Another major aspect of old legacy systems (other than the maintenance burden) is that they are difficult and expensive to integrate into new (build or buy) systems. If your business functionality or data are not easy to access it will drag performance out of an otherwise straightforward integration project.
Nucleon measures the legacy impact by asking individuals to evaluate how large a share of their current environment (interfaces, platforms, systems etc.) is coherent with the above definition. This is due not only to the fact that the legacy impact can be very different in different parts of the organization, but also because the factual and perceived legacy burden might be different. An individual might perceive a larger burden than there actually is, but their perspective is still relevant, as its the way they will experience it.
Most often the wisdom of the crowd will be a better estimate than a single individual from the Enterprise Architecture department deciding on a legacy level, and therefore it is important to involve the entire development organization and not just someone with more stars on his shoulder.
This legacy number tells you exactly how much development capacity you really have available to serve your strategic new development; it’s likely to be less than you think.
The architecture score of a team is a product of the quality of their APIs, the degree to which the architecture allows for reuse, and how well the teams are future-proofing their applications in development. The sample space of the architecture score falls between 0.74 and 1.
Architecture is the art and science of giving shape and form to buildings, spaces or physical structures. In IT, the architecture department supervises the overall picture, or the master plan. It governs the technology stacks and is responsible for durability, maintainability and interoperability. It should be an authoritative guide to development teams and business people.
Architecture is the most basic and important function of all the support staff areas in IT: if the architecture department doesn’t work well, all projects suffer.
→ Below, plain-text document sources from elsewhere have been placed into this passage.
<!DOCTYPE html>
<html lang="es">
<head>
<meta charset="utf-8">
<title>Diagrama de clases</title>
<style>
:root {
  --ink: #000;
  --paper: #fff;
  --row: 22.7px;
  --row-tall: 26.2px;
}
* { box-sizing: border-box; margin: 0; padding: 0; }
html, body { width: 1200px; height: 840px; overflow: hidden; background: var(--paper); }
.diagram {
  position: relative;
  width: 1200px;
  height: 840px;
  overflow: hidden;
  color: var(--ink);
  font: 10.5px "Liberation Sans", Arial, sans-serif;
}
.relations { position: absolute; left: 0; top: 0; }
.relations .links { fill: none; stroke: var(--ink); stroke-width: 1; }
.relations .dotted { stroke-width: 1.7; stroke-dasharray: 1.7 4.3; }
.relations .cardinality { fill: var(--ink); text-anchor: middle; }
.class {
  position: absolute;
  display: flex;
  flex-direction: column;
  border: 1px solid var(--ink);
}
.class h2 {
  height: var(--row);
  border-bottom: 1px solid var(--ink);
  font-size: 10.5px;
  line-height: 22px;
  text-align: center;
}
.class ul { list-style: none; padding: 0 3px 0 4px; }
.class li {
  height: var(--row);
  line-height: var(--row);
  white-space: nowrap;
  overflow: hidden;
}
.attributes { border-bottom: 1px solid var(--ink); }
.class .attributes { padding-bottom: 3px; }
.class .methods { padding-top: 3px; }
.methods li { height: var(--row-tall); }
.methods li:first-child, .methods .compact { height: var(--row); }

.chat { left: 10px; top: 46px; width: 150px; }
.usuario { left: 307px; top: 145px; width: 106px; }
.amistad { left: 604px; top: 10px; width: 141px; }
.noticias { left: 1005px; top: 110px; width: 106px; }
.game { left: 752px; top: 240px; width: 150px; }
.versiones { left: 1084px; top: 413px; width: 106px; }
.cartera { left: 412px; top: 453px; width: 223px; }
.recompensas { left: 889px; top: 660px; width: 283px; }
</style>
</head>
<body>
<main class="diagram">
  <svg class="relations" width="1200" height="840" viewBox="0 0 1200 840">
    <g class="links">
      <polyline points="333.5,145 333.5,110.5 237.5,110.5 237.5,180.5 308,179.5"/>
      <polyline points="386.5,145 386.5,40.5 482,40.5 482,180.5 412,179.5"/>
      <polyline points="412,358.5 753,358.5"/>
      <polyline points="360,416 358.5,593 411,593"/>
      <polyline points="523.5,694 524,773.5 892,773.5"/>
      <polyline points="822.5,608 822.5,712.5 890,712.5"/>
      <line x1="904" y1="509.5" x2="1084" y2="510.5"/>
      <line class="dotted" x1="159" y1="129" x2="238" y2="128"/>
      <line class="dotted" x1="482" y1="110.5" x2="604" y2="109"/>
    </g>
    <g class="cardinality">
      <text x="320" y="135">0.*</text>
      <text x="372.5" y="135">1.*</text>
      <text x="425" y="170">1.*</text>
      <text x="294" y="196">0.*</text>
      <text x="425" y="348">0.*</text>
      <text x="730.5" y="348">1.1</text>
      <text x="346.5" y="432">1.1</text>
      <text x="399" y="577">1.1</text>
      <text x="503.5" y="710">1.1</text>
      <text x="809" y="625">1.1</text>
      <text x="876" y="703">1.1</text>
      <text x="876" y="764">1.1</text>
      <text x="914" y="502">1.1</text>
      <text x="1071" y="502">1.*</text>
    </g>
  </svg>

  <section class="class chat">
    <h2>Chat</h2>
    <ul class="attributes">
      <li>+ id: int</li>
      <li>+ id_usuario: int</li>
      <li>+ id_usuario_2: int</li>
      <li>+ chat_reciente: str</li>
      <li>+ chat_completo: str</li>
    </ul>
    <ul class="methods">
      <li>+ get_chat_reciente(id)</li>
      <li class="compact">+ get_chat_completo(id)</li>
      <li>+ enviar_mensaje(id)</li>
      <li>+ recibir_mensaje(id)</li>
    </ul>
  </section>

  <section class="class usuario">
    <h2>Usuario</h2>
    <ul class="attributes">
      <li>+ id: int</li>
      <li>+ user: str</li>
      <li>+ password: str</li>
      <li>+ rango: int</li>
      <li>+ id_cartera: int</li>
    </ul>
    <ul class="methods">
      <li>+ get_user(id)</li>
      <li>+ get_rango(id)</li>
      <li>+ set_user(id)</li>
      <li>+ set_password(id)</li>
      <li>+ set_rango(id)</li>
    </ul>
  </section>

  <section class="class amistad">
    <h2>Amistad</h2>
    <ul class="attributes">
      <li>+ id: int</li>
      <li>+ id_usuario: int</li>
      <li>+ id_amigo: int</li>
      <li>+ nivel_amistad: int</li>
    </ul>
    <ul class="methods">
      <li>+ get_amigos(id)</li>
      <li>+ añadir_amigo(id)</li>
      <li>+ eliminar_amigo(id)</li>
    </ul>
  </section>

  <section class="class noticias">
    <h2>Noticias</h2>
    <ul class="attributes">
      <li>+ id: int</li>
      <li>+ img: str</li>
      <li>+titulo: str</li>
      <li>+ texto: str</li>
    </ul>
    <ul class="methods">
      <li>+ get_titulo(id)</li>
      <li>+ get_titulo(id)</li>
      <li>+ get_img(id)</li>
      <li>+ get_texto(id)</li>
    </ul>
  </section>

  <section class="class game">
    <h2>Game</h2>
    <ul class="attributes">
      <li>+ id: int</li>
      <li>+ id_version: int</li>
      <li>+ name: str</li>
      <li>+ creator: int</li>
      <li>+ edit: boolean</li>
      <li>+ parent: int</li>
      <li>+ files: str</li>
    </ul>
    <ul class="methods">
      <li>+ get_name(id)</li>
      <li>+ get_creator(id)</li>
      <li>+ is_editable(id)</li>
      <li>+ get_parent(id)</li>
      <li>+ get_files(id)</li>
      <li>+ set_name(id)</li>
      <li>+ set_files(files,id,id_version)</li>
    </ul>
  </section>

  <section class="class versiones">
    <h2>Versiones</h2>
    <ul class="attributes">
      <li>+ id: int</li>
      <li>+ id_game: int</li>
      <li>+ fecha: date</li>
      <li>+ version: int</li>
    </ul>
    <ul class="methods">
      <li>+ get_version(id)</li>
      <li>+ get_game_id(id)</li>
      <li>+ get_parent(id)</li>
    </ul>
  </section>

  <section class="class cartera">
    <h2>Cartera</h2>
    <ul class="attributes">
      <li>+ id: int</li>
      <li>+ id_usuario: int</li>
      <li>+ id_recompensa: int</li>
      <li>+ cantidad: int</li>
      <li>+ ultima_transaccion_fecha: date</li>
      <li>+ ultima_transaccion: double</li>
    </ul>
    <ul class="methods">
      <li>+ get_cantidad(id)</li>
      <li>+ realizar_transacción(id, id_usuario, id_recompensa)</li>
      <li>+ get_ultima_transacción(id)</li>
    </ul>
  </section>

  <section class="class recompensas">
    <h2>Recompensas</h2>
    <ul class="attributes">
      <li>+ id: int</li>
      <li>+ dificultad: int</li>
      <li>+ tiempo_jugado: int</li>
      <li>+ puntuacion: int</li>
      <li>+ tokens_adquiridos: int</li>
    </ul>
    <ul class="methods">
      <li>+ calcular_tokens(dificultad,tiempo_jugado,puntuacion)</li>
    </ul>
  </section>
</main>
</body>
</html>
Companies that have service-oriented architectures are much better positioned than those that have not prioritized this function. An obvious example of architecture’s benefits is seen in how much you can buy from cloud services; what was impossible to envision only five years ago is now easy to see as a practical and viable solution.
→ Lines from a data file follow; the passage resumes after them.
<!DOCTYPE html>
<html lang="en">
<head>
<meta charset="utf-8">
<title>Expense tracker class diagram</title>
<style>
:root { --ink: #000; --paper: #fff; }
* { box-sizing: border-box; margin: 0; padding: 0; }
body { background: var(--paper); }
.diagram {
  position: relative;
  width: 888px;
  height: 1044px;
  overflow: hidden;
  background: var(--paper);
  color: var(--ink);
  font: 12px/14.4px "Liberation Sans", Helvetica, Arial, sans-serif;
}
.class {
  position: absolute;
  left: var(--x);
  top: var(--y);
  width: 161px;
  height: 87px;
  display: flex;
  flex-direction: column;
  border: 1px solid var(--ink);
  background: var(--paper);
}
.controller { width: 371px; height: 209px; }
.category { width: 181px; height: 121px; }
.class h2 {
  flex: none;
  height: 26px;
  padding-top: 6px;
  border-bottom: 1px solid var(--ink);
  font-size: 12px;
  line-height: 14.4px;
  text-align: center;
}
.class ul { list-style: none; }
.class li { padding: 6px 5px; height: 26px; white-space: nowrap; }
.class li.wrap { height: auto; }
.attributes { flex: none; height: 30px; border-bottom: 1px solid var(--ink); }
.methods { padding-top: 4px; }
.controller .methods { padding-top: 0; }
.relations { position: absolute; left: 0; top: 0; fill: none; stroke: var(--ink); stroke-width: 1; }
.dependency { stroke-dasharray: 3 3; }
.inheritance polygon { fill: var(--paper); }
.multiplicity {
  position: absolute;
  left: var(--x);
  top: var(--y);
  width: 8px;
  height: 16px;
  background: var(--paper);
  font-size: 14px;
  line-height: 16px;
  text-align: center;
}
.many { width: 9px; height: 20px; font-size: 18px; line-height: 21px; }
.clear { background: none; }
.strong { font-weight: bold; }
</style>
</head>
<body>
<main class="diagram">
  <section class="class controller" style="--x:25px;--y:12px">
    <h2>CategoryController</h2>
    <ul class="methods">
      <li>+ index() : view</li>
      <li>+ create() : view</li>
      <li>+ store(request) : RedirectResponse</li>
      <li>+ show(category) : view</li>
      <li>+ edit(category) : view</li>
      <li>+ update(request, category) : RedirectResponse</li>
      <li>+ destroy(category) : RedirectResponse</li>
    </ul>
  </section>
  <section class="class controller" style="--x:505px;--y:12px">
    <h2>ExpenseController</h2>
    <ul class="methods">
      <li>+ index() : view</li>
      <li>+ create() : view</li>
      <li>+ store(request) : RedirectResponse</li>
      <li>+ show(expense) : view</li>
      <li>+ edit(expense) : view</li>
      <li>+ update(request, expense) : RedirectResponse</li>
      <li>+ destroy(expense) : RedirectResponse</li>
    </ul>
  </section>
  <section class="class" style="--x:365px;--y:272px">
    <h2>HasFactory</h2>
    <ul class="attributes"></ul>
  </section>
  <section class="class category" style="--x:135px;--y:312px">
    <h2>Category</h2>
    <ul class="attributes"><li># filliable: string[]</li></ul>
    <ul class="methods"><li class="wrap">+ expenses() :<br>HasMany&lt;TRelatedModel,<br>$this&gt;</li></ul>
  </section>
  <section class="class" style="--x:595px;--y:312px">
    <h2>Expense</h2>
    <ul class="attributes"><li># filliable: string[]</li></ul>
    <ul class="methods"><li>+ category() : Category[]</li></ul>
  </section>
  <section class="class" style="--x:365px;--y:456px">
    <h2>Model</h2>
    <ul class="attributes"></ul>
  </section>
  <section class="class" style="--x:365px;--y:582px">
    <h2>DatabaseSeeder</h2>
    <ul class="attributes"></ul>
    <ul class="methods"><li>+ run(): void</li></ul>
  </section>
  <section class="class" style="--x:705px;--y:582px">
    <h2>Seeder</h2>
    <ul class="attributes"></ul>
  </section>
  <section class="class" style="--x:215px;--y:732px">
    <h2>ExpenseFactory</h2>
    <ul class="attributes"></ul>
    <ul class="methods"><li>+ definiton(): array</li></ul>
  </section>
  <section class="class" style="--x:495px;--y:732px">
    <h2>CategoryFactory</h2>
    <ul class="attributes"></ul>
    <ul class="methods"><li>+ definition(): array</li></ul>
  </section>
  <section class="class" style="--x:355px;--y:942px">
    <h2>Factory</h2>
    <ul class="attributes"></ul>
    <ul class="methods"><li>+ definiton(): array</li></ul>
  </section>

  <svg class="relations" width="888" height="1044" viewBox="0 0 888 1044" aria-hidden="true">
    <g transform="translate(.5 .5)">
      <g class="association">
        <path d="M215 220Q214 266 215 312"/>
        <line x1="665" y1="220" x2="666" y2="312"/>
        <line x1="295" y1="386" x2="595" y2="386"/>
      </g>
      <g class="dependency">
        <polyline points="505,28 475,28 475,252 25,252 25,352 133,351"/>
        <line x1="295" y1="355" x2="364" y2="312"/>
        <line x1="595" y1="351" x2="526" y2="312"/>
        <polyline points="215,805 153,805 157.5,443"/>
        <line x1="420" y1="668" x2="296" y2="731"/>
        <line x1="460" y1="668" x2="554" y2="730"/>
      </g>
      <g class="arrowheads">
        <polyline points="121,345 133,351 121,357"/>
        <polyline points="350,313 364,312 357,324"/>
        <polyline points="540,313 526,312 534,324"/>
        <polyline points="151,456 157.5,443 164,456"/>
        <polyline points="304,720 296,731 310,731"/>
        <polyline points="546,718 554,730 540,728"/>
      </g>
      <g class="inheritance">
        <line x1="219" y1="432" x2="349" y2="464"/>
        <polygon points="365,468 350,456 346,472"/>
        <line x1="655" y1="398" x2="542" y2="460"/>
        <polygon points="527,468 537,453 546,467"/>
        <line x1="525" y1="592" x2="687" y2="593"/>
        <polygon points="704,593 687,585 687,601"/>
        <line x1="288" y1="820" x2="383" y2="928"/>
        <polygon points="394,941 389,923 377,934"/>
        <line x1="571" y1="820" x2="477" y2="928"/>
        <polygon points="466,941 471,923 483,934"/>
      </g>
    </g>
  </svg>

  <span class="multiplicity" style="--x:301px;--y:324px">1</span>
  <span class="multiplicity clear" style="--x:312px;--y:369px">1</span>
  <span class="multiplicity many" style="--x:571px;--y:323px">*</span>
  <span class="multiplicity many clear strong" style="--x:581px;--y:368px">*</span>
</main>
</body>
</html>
The chief ambition of the architecture function is to leave the IT department better than they found it. Architecture should be easy for developers to navigate, and so too should choosing approved technology stacks for projects. Requirements for interfaces should be simple to understand and the environment should encourage reuse of existing stubs and code. It should also discourage development of proprietary interfaces. A strong enterprise architecture will help you avoid redundancy and improve quality, availability and sharing of data. It will save significant expense.
Architecture can be measured in many ways. While many process-oriented measures of architecture seem to be great measures of effectivity, the view of architecture is often isolated to structure and management, and doesn’t take into account some of the more operational benefits.
Our measurement of architecture is based on the degree to which reuse is enabled, used and secured. This is done by looking at the level of state-of-the art APIs, the ability to use code from other projects or repositories, and enabling the future use of the current project.
This performance view does not isolate architecture to a measure of documentation or process rigidity, but instead looks at how well the architecture is enabling fast production and ensuring that all development carried out will have an accelerating effect on future work.
Complexity is the enemy of performance. If you use the Nucleon formula and find that you’ve scored well, you are well positioned to enable your high-performance teams to function optimally.
I encourage you to read chapter 5 of my book, Nucleon, for much more detail and insight on IT complexity.